+++ Raw data +++

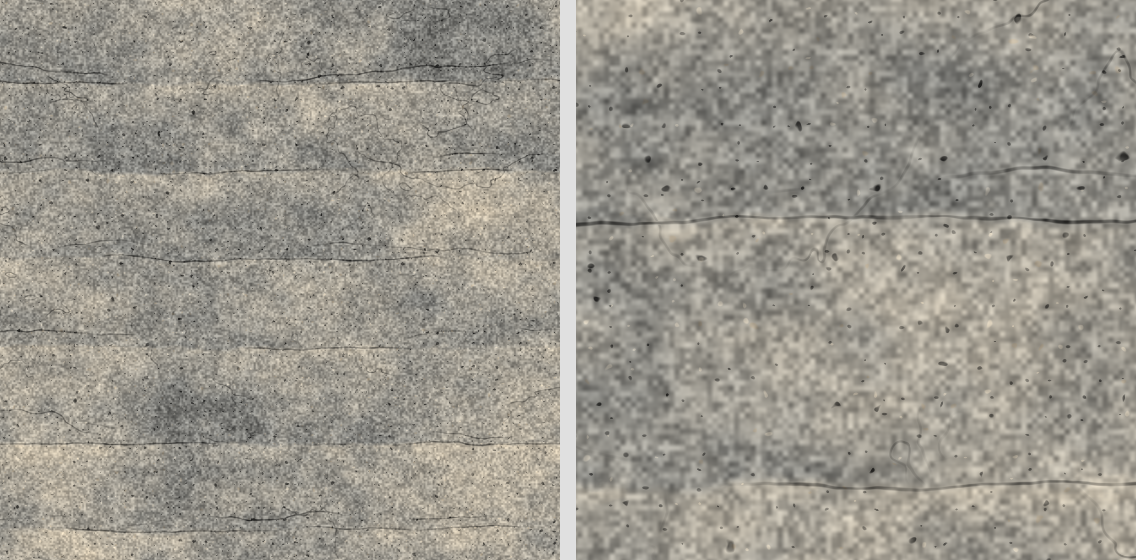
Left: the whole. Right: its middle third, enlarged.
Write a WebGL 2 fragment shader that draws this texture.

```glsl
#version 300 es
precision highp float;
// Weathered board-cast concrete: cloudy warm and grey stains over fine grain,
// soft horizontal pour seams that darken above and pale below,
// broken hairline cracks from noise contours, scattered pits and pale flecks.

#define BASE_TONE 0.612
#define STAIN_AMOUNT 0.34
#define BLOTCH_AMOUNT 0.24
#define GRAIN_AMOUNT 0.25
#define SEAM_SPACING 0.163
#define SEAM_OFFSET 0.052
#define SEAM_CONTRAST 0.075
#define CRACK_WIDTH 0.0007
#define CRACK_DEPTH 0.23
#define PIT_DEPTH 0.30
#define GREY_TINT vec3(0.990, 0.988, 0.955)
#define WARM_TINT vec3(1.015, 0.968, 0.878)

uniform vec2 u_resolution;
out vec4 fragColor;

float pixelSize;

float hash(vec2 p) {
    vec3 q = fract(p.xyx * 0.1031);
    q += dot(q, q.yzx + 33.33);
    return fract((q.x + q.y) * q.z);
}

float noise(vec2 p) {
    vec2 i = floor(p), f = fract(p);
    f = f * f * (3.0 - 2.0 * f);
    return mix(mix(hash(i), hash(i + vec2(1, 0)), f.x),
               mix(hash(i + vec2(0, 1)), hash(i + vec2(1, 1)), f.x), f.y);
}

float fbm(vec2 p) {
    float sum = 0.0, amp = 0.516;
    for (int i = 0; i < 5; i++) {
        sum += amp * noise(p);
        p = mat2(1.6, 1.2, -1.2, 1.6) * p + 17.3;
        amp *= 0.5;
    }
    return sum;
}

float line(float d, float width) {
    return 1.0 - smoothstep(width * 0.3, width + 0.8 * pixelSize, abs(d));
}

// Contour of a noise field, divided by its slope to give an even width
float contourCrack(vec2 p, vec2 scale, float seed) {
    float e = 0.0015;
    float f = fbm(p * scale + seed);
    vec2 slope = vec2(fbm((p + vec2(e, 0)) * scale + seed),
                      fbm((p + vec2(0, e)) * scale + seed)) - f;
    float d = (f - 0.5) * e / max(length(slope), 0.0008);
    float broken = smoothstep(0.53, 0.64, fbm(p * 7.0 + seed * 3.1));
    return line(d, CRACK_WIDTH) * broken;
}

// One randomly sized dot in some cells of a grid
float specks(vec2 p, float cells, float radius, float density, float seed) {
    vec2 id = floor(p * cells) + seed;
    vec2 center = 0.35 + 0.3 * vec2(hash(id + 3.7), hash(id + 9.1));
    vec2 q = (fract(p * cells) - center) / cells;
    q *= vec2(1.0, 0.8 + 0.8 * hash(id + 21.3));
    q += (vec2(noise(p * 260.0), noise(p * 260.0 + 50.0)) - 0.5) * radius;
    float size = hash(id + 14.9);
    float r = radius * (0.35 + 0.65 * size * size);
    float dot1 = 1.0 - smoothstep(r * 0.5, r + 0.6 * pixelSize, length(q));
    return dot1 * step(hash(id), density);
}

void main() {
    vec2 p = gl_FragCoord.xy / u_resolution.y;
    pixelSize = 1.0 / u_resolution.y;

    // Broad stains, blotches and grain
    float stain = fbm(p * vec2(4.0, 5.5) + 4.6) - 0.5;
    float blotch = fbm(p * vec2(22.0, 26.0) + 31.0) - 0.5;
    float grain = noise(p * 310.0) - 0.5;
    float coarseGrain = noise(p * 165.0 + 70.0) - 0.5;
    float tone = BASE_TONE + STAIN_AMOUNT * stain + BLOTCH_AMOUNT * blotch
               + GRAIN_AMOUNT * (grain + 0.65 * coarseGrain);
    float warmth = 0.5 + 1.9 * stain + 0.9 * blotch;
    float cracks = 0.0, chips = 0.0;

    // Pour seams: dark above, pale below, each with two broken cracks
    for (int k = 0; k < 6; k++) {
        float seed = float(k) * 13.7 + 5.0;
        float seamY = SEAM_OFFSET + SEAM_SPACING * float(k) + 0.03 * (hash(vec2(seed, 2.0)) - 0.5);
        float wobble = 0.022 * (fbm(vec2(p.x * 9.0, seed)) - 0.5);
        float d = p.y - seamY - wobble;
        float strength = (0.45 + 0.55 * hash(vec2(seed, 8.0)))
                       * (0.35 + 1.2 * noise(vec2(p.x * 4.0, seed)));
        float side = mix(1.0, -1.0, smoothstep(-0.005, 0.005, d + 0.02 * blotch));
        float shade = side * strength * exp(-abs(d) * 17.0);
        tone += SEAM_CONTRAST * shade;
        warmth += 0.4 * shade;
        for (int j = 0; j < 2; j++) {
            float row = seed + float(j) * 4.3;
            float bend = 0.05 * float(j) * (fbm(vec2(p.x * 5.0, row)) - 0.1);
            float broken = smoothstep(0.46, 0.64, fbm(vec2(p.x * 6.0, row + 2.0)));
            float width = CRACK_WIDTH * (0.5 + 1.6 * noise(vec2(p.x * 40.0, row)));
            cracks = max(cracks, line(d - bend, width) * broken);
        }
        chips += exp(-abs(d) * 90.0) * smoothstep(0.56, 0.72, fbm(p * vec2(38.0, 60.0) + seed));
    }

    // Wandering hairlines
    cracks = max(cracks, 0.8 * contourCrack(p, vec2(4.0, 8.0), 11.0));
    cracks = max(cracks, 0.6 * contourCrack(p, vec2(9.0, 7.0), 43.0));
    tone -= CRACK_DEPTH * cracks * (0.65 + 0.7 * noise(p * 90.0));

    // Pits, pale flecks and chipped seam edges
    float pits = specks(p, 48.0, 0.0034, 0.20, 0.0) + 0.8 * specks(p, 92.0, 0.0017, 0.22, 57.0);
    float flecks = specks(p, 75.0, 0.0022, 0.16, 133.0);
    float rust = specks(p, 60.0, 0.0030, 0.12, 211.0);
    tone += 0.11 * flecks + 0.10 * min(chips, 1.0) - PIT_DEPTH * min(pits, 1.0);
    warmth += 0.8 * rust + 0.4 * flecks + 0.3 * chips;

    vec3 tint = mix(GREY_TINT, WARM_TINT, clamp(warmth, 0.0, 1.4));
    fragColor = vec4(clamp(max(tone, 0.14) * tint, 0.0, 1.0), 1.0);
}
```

+++
+++ Raw data +++

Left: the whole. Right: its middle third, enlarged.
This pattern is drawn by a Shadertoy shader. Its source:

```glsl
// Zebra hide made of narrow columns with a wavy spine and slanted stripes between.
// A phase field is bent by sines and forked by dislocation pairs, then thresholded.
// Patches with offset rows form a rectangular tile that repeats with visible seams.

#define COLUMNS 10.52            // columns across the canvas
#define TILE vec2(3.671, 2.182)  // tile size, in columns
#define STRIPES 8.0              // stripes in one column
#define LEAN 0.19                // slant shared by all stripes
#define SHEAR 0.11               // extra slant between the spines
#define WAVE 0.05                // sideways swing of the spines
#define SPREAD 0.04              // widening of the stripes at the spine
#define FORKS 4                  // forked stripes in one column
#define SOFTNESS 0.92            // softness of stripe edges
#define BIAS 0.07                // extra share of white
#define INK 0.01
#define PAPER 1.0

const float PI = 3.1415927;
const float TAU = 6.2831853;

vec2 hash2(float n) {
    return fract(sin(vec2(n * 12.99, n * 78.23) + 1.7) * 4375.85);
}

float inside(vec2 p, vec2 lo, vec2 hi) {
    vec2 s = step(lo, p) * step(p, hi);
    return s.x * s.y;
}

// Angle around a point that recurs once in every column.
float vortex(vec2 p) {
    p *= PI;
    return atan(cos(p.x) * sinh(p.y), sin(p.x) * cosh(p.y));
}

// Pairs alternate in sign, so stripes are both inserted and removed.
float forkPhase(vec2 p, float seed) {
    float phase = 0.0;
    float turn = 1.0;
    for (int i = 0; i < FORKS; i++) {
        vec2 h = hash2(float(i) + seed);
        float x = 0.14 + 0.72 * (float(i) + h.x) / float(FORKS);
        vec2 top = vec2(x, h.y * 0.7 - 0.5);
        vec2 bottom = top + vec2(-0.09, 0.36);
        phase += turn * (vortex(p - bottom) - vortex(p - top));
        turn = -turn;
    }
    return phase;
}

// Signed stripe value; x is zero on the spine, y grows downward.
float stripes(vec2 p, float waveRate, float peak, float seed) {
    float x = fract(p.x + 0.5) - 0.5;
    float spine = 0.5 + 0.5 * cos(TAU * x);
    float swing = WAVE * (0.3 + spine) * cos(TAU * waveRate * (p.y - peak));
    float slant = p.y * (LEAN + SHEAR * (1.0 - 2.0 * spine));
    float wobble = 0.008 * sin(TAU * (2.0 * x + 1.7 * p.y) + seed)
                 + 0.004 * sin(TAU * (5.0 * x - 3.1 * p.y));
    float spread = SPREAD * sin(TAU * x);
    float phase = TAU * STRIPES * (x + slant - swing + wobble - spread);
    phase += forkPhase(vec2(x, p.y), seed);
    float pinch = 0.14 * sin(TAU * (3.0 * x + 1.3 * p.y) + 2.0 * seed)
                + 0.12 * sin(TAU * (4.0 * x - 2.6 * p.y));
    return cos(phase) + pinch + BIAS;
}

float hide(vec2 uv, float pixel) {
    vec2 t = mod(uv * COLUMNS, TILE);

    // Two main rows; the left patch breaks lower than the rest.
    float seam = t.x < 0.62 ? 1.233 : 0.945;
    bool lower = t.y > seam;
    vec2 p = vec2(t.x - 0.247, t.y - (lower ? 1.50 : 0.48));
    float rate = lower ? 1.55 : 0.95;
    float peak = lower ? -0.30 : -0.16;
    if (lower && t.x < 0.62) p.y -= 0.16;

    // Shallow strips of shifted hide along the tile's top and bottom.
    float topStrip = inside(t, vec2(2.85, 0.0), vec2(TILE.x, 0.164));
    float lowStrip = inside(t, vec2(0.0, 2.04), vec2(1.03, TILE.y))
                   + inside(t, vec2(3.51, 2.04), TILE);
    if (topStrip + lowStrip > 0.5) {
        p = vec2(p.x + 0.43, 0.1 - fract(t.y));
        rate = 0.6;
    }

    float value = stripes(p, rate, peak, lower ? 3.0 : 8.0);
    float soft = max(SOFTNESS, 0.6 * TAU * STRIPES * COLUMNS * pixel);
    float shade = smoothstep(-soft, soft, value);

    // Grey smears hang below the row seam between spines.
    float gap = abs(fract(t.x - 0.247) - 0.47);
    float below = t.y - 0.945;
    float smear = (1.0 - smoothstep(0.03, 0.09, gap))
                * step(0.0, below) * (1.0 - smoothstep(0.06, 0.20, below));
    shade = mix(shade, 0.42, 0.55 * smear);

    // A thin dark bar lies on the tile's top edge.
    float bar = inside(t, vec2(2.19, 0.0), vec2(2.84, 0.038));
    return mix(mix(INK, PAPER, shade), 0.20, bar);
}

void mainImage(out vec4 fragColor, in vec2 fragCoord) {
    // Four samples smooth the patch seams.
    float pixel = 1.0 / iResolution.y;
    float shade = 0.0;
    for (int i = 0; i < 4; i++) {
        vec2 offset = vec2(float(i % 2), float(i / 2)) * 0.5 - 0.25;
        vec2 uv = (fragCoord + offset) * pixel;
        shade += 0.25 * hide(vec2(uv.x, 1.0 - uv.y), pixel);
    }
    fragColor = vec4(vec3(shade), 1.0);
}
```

+++
+++ Raw data +++

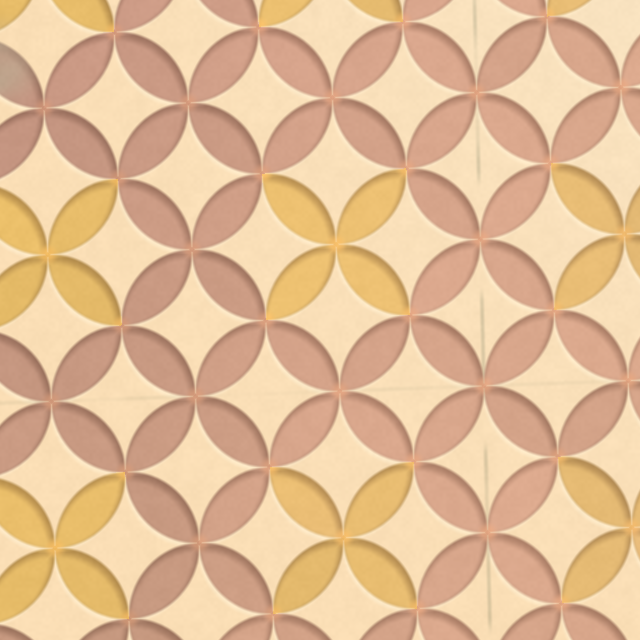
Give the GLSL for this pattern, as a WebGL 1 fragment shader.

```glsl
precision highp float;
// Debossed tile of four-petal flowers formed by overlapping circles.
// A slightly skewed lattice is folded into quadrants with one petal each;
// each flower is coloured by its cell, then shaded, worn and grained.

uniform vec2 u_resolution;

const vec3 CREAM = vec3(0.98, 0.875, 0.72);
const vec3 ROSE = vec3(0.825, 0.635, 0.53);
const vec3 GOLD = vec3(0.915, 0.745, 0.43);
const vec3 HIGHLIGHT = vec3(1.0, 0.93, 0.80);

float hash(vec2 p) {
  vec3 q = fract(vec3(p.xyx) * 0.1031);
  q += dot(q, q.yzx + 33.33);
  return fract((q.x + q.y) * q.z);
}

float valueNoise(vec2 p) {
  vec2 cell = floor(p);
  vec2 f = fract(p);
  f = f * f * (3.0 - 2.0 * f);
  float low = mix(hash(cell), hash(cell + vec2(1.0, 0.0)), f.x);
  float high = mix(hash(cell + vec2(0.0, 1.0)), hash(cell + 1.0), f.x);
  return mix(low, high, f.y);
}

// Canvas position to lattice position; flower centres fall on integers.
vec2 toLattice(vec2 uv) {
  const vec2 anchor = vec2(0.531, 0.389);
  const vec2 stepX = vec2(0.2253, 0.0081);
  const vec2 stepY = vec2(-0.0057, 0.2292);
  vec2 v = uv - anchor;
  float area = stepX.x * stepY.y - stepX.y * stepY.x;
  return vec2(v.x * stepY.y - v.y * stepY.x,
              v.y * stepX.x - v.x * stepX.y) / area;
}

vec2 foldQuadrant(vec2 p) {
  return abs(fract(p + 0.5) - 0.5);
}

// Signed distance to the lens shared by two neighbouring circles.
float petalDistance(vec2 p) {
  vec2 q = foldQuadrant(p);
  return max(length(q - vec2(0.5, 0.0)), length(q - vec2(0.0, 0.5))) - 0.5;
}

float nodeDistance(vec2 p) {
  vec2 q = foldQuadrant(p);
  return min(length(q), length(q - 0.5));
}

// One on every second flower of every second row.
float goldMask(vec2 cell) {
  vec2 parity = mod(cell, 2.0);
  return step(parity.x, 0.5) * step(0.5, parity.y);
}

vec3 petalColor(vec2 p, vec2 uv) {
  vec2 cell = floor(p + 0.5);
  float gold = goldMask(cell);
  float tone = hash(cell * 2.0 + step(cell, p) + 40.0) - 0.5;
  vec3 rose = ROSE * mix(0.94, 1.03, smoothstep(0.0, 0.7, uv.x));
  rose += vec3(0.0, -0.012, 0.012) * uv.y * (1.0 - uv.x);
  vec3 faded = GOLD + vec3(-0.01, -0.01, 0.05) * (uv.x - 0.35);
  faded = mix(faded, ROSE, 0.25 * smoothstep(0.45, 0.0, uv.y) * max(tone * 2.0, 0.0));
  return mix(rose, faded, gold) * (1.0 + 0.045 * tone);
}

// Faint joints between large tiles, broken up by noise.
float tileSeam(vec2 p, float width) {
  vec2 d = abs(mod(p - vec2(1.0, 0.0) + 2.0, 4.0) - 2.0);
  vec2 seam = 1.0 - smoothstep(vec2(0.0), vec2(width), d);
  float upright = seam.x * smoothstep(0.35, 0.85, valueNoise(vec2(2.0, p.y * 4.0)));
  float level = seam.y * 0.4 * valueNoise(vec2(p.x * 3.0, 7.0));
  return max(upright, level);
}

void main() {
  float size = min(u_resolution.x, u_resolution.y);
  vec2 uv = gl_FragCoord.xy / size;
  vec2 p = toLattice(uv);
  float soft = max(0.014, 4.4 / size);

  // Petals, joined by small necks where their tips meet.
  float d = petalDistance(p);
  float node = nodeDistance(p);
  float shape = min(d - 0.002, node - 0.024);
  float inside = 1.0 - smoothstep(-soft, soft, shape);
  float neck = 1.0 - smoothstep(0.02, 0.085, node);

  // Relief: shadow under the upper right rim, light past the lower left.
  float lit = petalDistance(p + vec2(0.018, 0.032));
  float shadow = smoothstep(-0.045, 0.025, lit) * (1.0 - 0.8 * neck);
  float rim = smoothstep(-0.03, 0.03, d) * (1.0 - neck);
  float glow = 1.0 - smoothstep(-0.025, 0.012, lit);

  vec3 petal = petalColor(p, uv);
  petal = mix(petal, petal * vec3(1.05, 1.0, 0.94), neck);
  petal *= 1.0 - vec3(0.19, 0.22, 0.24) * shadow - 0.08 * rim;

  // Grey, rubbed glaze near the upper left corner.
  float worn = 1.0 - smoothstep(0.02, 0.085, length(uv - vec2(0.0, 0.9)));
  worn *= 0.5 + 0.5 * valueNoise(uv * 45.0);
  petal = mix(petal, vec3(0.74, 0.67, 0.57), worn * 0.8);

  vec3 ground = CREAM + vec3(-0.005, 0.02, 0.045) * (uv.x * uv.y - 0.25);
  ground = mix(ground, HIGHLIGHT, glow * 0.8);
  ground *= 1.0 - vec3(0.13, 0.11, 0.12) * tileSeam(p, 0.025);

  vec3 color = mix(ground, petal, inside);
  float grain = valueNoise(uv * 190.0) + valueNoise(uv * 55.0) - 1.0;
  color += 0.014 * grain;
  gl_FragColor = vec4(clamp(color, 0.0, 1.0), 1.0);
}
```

+++

**Activity:**
Search the listing for the word "broken", and copy every line in which it is found.

**Reply to the exercise:**
// broken hairline cracks from noise contours, scattered pits and pale flecks.
    float broken = smoothstep(0.53, 0.64, fbm(p * 7.0 + seed * 3.1));
    return line(d, CRACK_WIDTH) * broken;
    // Pour seams: dark above, pale below, each with two broken cracks
            float broken = smoothstep(0.46, 0.64, fbm(vec2(p.x * 6.0, row + 2.0)));
            cracks = max(cracks, line(d - bend, width) * broken);
// Faint joints between large tiles, broken up by noise.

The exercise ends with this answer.